YOUR GOAL = Each line of the data that mentions the string "tools" needs to be identified and copied.

_ _ _ _ _ _ _

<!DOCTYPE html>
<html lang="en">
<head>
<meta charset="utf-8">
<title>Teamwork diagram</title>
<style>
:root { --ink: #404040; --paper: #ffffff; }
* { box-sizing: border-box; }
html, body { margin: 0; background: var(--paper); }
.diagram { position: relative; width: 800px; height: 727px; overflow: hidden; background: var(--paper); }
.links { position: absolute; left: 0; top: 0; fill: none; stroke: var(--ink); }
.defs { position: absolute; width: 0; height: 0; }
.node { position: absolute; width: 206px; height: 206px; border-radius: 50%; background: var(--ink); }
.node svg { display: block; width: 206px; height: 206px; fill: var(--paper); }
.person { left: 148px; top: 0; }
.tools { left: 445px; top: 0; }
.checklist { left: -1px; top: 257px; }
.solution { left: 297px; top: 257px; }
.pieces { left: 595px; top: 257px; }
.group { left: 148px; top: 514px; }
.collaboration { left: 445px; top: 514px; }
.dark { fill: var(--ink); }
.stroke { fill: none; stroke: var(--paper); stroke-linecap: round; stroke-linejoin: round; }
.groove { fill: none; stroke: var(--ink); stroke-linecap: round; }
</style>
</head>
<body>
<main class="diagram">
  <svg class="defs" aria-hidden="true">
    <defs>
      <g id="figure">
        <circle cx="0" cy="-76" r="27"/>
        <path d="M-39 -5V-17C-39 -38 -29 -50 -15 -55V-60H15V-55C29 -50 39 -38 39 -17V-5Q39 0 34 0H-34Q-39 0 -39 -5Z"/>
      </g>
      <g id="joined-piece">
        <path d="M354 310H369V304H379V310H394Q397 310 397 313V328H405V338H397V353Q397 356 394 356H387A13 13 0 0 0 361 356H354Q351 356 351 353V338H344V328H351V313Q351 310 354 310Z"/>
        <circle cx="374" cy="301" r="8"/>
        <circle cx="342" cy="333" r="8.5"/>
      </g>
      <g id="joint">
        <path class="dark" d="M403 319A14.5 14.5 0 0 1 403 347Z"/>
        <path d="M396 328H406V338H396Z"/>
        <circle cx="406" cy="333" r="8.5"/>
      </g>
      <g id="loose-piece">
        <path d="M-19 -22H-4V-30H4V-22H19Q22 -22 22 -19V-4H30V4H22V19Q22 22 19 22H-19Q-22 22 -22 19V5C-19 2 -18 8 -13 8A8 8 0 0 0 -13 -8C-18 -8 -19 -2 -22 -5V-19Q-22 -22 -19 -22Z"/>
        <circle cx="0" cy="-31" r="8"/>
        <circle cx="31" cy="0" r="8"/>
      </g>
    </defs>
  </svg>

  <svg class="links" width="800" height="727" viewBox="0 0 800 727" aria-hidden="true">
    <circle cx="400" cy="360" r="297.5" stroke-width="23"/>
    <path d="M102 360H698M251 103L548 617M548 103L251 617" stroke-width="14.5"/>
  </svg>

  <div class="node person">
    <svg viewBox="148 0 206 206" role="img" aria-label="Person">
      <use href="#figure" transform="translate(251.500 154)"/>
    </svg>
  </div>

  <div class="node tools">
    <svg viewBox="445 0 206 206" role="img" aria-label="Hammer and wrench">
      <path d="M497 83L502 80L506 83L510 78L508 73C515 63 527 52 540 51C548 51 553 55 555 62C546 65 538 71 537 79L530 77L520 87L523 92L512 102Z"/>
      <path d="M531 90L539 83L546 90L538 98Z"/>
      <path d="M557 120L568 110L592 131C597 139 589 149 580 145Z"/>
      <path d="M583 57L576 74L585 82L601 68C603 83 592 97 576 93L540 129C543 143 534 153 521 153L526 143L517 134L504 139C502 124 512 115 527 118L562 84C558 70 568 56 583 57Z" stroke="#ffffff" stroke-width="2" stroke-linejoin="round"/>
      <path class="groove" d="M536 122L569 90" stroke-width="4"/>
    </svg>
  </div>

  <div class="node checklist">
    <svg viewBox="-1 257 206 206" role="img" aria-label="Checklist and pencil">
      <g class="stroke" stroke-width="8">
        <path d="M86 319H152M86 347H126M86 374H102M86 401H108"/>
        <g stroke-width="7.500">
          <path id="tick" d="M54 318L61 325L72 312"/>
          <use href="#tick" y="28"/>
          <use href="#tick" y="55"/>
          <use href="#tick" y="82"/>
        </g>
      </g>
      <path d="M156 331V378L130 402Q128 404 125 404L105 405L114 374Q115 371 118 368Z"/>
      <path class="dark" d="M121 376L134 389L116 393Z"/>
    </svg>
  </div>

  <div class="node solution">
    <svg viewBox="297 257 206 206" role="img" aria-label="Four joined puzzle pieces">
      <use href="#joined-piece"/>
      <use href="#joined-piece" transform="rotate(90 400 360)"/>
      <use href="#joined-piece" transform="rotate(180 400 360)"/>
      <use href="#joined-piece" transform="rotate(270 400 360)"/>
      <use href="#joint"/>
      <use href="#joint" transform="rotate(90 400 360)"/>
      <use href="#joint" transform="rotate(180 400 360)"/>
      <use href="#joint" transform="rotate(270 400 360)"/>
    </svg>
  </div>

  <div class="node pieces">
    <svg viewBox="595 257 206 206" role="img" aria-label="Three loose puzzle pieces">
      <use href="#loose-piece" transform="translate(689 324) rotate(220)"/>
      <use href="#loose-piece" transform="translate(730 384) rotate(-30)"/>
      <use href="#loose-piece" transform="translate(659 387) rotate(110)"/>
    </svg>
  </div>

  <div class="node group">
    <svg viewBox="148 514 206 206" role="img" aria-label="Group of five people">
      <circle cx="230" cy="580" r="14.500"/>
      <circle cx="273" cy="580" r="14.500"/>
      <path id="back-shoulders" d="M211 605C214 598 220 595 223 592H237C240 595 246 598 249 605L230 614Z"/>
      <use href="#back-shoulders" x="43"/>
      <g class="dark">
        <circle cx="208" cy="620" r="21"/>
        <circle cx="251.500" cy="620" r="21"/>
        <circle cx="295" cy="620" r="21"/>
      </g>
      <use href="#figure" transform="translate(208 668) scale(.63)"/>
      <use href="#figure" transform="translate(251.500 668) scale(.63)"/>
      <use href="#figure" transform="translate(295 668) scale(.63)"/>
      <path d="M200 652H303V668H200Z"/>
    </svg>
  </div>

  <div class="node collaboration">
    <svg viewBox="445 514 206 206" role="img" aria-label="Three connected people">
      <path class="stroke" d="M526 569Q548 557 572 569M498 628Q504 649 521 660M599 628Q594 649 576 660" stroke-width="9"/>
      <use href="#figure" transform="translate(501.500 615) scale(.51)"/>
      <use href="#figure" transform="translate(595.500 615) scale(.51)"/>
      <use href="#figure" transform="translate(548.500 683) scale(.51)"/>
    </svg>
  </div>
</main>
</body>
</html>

_ _ _ _ _ _ _

WRITTEN RESPONSE =
.tools { left: 445px; top: 0; }
  <div class="node tools">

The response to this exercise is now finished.